== What the exercise asks ==
Whenever the word "angle" appears in a line of the listing, copy that line.

▼▼▼

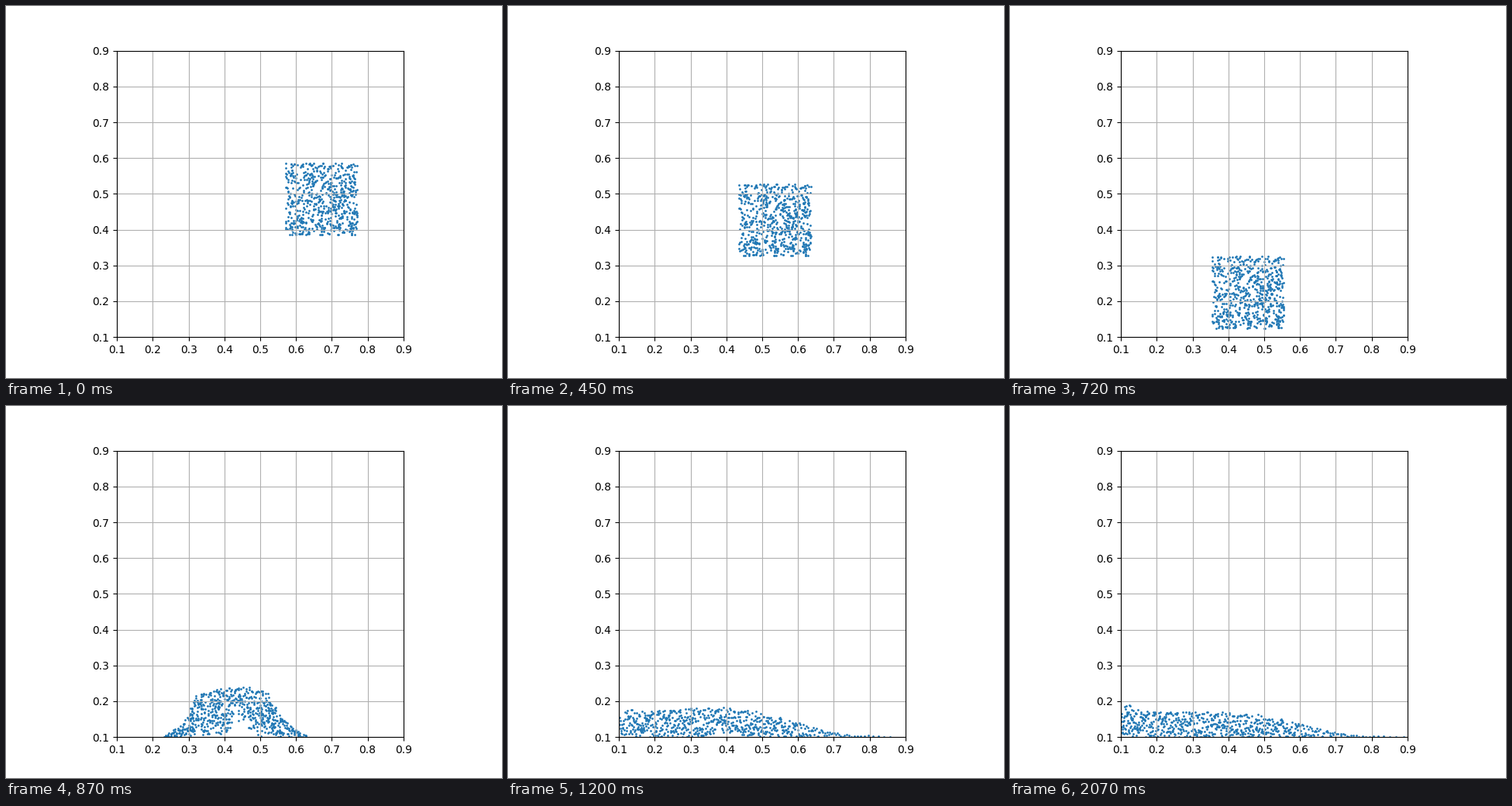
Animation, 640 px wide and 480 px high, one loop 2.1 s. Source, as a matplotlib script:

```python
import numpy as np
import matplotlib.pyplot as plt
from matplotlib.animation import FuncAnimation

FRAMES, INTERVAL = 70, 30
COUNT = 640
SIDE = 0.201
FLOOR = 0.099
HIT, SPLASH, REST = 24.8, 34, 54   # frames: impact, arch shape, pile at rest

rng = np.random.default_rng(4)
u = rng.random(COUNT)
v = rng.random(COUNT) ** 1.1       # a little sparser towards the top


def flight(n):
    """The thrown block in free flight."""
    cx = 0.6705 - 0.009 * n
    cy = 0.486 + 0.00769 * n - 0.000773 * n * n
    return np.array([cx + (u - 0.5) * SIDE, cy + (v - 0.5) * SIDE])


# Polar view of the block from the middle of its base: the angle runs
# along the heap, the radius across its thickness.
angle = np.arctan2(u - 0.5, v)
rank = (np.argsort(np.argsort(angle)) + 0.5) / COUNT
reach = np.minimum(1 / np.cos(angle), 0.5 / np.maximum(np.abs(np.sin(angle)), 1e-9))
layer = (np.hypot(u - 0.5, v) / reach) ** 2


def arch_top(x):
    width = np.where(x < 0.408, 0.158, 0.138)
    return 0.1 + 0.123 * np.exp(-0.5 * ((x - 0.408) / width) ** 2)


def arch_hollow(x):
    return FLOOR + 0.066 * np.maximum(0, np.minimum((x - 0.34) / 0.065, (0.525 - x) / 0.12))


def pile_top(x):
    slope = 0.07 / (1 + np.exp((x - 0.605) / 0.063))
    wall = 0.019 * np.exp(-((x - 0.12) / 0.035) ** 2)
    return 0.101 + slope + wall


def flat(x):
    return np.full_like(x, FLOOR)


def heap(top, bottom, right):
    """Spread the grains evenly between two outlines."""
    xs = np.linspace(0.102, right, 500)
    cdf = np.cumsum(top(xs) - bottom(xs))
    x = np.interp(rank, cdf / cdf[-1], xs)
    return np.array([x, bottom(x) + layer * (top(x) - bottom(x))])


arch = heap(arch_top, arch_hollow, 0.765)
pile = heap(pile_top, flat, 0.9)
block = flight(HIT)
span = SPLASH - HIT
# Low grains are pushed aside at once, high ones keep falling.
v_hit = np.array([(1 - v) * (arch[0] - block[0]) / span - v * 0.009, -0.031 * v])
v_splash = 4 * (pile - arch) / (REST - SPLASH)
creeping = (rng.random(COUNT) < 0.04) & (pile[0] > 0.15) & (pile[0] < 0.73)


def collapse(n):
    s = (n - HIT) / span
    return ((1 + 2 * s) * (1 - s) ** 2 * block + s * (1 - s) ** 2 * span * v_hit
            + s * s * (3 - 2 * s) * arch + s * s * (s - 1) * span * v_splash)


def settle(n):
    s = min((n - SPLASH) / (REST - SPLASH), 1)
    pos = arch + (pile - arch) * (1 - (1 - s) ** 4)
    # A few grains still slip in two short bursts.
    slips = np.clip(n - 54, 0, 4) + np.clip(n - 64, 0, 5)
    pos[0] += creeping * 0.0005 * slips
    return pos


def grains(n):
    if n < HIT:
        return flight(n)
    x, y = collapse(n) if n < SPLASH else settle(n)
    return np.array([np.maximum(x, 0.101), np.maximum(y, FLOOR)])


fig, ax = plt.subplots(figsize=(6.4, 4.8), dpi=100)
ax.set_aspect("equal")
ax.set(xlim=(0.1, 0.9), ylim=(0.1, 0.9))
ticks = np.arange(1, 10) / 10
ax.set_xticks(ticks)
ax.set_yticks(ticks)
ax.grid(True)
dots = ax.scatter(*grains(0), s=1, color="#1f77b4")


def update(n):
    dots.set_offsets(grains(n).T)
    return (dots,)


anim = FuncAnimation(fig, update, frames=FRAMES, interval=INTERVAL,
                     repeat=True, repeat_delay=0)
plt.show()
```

▲▲▲

== Exercise output ==
# Polar view of the block from the middle of its base: the angle runs
angle = np.arctan2(u - 0.5, v)
rank = (np.argsort(np.argsort(angle)) + 0.5) / COUNT
reach = np.minimum(1 / np.cos(angle), 0.5 / np.maximum(np.abs(np.sin(angle)), 1e-9))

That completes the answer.